═════ The records

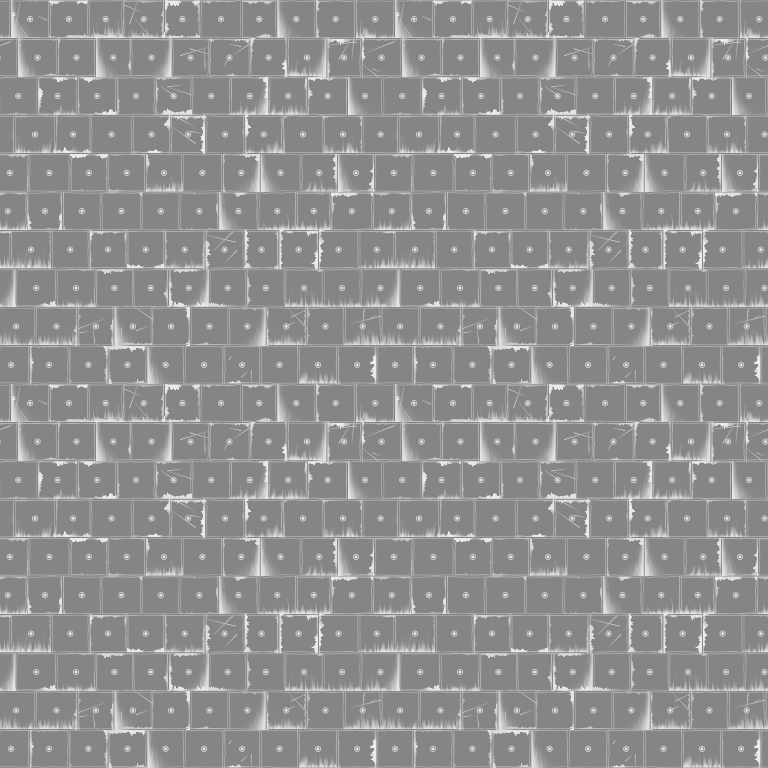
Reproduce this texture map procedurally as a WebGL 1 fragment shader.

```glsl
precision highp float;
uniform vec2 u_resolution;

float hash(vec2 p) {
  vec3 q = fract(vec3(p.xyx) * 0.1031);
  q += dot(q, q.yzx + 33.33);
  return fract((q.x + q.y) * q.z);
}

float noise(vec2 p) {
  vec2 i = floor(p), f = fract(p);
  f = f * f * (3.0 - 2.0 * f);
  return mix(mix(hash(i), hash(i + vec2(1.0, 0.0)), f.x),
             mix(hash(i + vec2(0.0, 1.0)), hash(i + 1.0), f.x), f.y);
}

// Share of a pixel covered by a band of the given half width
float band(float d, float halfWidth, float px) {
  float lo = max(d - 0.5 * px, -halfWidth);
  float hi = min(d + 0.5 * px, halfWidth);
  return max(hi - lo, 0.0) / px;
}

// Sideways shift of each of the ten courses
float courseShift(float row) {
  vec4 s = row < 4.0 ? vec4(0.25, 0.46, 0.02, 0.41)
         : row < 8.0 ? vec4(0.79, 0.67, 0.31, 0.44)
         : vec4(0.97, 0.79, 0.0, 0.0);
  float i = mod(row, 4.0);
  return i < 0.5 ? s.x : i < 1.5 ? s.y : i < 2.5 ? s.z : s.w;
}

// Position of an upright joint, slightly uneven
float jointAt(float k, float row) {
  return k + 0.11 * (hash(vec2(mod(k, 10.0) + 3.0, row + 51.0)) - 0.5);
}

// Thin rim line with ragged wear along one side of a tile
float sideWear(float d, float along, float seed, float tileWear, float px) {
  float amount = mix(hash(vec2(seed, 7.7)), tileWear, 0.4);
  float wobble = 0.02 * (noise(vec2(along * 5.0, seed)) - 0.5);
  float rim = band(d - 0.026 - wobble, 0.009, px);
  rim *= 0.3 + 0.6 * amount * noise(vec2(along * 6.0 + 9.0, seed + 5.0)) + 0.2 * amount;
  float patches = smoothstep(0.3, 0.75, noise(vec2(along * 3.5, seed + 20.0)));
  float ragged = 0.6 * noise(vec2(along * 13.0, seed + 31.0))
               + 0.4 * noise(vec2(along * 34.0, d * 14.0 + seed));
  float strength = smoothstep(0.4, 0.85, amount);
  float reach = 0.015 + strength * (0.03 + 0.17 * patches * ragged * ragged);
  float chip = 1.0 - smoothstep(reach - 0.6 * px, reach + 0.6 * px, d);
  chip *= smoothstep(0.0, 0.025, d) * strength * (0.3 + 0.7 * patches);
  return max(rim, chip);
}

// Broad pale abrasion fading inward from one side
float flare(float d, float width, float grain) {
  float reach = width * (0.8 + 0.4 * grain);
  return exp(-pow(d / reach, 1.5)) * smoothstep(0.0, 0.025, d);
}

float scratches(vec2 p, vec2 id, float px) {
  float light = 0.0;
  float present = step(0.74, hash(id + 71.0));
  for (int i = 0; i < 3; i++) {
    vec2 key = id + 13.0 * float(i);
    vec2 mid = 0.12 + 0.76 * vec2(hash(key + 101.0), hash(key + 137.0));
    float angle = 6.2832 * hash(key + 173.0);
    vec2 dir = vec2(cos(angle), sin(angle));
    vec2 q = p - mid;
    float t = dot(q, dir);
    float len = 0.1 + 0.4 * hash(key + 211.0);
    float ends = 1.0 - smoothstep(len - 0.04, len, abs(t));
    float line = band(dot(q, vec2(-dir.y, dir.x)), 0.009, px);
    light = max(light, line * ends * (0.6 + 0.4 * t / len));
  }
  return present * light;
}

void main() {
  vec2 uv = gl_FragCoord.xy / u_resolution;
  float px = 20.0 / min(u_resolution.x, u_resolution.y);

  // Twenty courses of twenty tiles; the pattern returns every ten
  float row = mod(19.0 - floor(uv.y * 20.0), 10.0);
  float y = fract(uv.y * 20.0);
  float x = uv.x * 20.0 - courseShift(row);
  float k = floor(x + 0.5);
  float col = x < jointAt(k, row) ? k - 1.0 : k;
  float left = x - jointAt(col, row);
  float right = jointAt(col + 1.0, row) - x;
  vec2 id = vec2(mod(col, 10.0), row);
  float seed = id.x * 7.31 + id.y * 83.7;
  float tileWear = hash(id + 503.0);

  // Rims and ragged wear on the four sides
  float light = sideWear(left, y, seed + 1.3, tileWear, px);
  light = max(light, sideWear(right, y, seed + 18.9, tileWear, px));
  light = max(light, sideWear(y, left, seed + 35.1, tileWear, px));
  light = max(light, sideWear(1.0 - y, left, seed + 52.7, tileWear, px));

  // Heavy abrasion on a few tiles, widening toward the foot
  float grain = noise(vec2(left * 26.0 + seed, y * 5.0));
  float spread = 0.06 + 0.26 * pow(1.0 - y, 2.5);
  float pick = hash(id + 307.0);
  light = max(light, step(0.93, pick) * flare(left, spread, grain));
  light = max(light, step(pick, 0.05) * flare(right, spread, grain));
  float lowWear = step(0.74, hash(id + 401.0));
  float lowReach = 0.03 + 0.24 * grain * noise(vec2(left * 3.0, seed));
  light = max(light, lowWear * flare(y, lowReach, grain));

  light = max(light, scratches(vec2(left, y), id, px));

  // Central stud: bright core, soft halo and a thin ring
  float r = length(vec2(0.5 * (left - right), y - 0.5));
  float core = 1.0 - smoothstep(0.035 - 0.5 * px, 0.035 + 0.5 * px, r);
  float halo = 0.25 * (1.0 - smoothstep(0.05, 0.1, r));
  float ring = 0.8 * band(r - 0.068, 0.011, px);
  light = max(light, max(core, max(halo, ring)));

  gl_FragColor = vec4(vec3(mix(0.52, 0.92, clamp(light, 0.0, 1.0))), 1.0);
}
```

══════════
═════ The records

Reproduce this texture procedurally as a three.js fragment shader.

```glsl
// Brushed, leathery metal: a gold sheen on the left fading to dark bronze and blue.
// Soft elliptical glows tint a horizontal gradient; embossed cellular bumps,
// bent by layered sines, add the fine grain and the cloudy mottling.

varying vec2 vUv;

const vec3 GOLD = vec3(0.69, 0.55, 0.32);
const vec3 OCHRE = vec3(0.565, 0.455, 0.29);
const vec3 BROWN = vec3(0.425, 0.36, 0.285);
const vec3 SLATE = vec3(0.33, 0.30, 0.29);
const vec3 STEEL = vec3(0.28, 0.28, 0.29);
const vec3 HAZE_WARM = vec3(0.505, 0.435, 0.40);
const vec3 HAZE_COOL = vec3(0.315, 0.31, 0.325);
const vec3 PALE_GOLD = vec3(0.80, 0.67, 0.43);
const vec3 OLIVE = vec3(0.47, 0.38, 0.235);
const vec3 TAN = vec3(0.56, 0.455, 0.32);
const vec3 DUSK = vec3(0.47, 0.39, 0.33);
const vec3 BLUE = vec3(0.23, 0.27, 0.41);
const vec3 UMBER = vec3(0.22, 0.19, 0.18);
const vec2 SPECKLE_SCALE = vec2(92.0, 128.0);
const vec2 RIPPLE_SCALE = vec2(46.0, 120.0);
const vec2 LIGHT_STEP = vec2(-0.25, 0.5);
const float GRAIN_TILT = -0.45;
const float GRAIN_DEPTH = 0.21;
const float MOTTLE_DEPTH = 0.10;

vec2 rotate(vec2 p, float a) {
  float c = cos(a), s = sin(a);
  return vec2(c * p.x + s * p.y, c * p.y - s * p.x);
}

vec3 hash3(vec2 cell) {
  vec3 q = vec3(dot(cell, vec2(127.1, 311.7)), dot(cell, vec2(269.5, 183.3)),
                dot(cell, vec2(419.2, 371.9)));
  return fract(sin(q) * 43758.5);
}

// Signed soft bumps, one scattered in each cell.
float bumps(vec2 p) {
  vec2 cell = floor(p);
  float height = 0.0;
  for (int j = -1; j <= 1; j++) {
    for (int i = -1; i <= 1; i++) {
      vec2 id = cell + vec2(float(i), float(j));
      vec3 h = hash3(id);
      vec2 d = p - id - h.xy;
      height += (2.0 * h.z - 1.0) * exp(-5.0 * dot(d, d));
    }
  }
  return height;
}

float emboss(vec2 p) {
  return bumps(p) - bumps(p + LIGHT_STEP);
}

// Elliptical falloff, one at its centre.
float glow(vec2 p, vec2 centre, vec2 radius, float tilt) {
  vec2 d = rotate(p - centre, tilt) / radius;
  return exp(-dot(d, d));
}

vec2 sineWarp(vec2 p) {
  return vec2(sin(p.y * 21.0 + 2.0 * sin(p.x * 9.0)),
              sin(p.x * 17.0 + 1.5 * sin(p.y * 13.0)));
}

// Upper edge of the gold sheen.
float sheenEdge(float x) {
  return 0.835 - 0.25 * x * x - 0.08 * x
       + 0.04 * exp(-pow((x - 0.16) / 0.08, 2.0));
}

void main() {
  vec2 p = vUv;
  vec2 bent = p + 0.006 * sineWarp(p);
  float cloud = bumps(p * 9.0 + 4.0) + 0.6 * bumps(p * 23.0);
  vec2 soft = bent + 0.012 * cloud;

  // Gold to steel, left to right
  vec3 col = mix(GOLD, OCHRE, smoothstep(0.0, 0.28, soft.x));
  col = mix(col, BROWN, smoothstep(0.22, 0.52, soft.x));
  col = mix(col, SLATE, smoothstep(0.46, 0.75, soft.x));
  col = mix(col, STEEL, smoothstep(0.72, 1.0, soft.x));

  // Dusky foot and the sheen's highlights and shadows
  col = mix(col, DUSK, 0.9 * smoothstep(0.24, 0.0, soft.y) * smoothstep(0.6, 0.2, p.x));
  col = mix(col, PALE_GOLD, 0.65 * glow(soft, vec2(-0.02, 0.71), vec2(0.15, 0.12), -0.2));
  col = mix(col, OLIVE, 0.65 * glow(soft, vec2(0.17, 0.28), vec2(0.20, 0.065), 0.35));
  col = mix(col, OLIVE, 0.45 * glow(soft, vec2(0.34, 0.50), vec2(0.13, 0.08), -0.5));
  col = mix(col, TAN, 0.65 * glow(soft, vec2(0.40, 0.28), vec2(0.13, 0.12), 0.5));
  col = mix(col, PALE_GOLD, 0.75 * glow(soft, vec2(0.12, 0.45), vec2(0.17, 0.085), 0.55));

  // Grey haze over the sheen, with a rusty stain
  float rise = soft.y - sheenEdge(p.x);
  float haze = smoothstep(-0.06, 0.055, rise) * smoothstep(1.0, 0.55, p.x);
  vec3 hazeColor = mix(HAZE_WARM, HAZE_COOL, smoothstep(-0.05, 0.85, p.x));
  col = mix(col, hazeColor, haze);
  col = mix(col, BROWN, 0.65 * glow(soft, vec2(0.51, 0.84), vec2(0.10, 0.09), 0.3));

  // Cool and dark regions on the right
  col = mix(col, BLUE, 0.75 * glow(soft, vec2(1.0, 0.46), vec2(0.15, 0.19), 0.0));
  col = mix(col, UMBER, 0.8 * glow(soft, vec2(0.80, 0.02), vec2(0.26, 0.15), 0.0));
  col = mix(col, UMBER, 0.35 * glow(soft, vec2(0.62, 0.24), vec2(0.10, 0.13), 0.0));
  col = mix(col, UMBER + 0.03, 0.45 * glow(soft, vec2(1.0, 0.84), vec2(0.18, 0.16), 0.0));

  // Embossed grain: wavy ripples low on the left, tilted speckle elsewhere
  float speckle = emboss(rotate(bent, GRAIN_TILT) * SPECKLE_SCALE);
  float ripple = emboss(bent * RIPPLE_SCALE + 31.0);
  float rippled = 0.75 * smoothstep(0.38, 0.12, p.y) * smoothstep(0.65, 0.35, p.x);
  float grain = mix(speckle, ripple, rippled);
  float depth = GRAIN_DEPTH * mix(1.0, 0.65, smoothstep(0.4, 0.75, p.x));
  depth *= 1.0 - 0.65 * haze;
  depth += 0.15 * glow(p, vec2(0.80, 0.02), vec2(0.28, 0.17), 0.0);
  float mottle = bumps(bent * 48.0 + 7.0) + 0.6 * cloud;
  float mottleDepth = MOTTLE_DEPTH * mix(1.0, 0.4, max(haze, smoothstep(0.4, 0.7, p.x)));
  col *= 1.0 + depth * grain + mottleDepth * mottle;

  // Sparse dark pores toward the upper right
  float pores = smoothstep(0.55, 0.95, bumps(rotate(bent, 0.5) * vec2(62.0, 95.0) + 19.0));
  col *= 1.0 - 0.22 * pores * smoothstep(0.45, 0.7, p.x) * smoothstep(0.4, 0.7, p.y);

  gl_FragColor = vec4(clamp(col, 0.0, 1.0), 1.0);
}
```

══════════

--- Exercise description ---
Note every line in the material with "band" and copy it.

--- Answer space ---
// Share of a pixel covered by a band of the given half width
float band(float d, float halfWidth, float px) {
  float rim = band(d - 0.026 - wobble, 0.009, px);
    float line = band(dot(q, vec2(-dir.y, dir.x)), 0.009, px);
  float ring = 0.8 * band(r - 0.068, 0.011, px);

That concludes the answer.